## Task objective
Every line in the data below from the one containing "142Q140 138 147" down to the one containing "367 686 361", both included, must be retyped exactly; no other line is to appear.

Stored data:
----
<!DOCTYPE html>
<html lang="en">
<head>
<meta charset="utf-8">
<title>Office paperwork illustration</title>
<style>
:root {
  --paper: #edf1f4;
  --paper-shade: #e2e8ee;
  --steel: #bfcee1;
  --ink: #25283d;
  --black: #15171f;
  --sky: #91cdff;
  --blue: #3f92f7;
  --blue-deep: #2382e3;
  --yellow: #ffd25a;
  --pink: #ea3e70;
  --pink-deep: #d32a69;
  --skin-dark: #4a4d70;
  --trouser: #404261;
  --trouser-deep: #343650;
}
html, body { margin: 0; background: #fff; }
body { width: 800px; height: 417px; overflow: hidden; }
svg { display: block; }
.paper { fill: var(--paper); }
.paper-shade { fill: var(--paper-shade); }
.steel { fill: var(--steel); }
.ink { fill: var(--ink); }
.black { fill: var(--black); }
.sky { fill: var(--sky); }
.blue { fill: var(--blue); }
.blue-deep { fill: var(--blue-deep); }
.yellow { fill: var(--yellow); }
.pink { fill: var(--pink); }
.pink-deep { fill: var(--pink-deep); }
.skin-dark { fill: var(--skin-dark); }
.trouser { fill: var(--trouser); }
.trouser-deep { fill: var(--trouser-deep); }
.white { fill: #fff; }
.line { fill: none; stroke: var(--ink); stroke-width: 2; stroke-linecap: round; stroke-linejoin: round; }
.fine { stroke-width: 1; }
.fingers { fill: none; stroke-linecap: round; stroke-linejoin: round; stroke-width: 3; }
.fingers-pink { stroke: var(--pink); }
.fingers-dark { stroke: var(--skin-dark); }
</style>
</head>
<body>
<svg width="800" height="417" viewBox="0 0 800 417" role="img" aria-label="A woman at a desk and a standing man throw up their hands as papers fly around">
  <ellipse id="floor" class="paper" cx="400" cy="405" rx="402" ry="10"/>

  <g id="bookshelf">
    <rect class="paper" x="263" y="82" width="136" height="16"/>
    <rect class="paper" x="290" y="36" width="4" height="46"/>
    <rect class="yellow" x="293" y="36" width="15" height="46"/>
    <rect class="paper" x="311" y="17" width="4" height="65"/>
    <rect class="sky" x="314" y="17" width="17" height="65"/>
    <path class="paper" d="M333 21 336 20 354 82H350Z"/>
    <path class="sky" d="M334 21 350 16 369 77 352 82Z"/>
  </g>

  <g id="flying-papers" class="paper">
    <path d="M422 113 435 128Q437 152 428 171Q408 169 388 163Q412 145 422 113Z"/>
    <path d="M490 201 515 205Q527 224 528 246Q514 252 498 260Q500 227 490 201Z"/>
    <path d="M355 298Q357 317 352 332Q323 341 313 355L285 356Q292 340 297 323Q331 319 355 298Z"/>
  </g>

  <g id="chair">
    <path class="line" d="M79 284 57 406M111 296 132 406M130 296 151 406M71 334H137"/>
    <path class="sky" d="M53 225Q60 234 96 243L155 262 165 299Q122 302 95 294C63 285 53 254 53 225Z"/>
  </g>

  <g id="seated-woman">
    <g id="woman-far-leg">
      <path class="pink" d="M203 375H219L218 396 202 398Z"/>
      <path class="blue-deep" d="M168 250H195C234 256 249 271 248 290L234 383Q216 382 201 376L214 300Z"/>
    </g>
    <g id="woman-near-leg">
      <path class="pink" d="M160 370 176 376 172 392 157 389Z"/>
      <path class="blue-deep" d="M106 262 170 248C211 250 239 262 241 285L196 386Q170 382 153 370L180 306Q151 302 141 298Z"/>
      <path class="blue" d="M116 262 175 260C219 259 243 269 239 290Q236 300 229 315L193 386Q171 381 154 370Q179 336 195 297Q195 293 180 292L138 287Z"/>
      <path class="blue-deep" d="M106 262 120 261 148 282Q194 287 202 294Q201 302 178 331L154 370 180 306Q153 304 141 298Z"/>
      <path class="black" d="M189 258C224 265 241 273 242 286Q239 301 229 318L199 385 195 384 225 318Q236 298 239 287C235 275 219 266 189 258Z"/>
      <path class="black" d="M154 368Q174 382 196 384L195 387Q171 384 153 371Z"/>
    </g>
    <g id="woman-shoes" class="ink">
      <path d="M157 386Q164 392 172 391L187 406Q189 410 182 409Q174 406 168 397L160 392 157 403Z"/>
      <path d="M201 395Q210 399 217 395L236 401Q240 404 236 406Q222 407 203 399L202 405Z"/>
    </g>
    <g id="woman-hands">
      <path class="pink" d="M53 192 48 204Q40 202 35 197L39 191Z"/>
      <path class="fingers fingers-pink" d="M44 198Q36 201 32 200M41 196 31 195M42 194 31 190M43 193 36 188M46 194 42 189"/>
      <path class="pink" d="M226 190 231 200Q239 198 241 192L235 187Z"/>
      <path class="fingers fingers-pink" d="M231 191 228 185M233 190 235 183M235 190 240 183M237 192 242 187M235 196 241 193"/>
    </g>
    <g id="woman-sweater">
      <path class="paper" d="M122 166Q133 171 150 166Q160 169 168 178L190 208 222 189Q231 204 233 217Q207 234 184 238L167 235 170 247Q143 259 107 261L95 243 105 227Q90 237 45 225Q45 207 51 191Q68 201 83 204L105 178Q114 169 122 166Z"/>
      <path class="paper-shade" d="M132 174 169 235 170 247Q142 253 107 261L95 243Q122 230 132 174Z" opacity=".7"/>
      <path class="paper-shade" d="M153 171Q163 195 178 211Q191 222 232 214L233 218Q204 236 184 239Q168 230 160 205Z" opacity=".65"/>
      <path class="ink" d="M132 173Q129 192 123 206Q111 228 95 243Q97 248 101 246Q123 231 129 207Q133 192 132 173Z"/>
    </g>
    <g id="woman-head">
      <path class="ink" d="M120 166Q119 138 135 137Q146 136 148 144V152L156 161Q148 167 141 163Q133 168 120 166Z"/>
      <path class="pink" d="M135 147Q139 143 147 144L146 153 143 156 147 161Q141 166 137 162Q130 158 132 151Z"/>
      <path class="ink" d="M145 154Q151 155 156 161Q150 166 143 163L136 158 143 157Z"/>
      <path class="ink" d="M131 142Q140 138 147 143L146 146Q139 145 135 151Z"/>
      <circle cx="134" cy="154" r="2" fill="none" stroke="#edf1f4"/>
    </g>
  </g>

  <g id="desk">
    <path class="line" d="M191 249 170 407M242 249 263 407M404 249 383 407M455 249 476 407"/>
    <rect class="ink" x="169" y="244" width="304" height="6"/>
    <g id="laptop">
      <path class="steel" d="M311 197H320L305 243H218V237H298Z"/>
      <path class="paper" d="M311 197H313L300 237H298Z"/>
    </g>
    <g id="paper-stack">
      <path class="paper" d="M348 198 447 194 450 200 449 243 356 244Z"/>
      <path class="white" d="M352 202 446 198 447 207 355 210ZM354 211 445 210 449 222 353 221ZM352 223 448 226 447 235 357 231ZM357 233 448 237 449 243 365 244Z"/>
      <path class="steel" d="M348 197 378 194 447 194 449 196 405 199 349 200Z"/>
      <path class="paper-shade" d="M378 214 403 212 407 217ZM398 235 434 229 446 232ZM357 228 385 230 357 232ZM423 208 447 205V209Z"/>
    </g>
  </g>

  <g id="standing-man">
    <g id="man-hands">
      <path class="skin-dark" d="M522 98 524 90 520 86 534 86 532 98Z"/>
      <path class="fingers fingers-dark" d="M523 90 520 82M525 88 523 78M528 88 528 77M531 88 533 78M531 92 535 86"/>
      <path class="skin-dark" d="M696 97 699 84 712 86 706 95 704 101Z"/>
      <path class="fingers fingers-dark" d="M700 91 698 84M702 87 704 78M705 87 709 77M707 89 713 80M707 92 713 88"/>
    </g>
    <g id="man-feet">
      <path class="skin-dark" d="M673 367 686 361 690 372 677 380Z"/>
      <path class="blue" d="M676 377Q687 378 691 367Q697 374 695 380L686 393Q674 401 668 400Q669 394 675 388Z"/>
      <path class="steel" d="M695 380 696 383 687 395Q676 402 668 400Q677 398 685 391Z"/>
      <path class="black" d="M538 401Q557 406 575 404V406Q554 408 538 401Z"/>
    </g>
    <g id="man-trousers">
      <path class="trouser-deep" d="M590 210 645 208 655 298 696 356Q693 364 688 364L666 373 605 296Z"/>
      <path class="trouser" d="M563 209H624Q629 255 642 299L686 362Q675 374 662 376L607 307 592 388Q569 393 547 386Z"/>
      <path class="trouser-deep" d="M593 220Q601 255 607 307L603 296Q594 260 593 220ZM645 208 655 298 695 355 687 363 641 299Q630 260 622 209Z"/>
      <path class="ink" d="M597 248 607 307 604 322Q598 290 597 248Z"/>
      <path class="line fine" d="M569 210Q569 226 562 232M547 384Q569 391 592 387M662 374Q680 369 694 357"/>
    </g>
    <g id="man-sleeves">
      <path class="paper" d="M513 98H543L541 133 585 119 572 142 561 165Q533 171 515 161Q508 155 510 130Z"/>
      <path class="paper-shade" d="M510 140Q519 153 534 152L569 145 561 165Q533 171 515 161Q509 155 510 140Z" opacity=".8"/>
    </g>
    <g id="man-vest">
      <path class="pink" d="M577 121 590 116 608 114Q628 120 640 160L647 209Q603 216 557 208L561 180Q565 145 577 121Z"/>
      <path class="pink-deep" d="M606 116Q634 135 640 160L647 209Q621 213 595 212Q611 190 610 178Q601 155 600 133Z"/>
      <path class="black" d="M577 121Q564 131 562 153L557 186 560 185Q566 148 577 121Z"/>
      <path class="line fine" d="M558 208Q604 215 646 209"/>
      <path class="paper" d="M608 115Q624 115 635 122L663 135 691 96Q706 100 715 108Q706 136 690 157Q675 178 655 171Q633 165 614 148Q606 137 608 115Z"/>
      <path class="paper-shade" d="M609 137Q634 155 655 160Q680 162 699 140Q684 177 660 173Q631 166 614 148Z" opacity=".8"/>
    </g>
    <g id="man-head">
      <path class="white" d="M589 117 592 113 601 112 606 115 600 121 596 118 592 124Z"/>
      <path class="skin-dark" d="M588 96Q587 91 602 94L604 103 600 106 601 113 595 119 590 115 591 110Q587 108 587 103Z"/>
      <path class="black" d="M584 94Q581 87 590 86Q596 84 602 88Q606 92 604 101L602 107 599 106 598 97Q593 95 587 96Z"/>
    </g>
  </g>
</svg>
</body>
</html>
----
## Task answer
      <path class="ink" d="M131 142Q140 138 147 143L146 146Q139 145 135 151Z"/>
      <circle cx="134" cy="154" r="2" fill="none" stroke="#edf1f4"/>
    </g>
  </g>

  <g id="desk">
    <path class="line" d="M191 249 170 407M242 249 263 407M404 249 383 407M455 249 476 407"/>
    <rect class="ink" x="169" y="244" width="304" height="6"/>
    <g id="laptop">
      <path class="steel" d="M311 197H320L305 243H218V237H298Z"/>
      <path class="paper" d="M311 197H313L300 237H298Z"/>
    </g>
    <g id="paper-stack">
      <path class="paper" d="M348 198 447 194 450 200 449 243 356 244Z"/>
      <path class="white" d="M352 202 446 198 447 207 355 210ZM354 211 445 210 449 222 353 221ZM352 223 448 226 447 235 357 231ZM357 233 448 237 449 243 365 244Z"/>
      <path class="steel" d="M348 197 378 194 447 194 449 196 405 199 349 200Z"/>
      <path class="paper-shade" d="M378 214 403 212 407 217ZM398 235 434 229 446 232ZM357 228 385 230 357 232ZM423 208 447 205V209Z"/>
    </g>
  </g>

  <g id="standing-man">
    <g id="man-hands">
      <path class="skin-dark" d="M522 98 524 90 520 86 534 86 532 98Z"/>
      <path class="fingers fingers-dark" d="M523 90 520 82M525 88 523 78M528 88 528 77M531 88 533 78M531 92 535 86"/>
      <path class="skin-dark" d="M696 97 699 84 712 86 706 95 704 101Z"/>
      <path class="fingers fingers-dark" d="M700 91 698 84M702 87 704 78M705 87 709 77M707 89 713 80M707 92 713 88"/>
    </g>
    <g id="man-feet">
      <path class="skin-dark" d="M673 367 686 361 690 372 677 380Z"/>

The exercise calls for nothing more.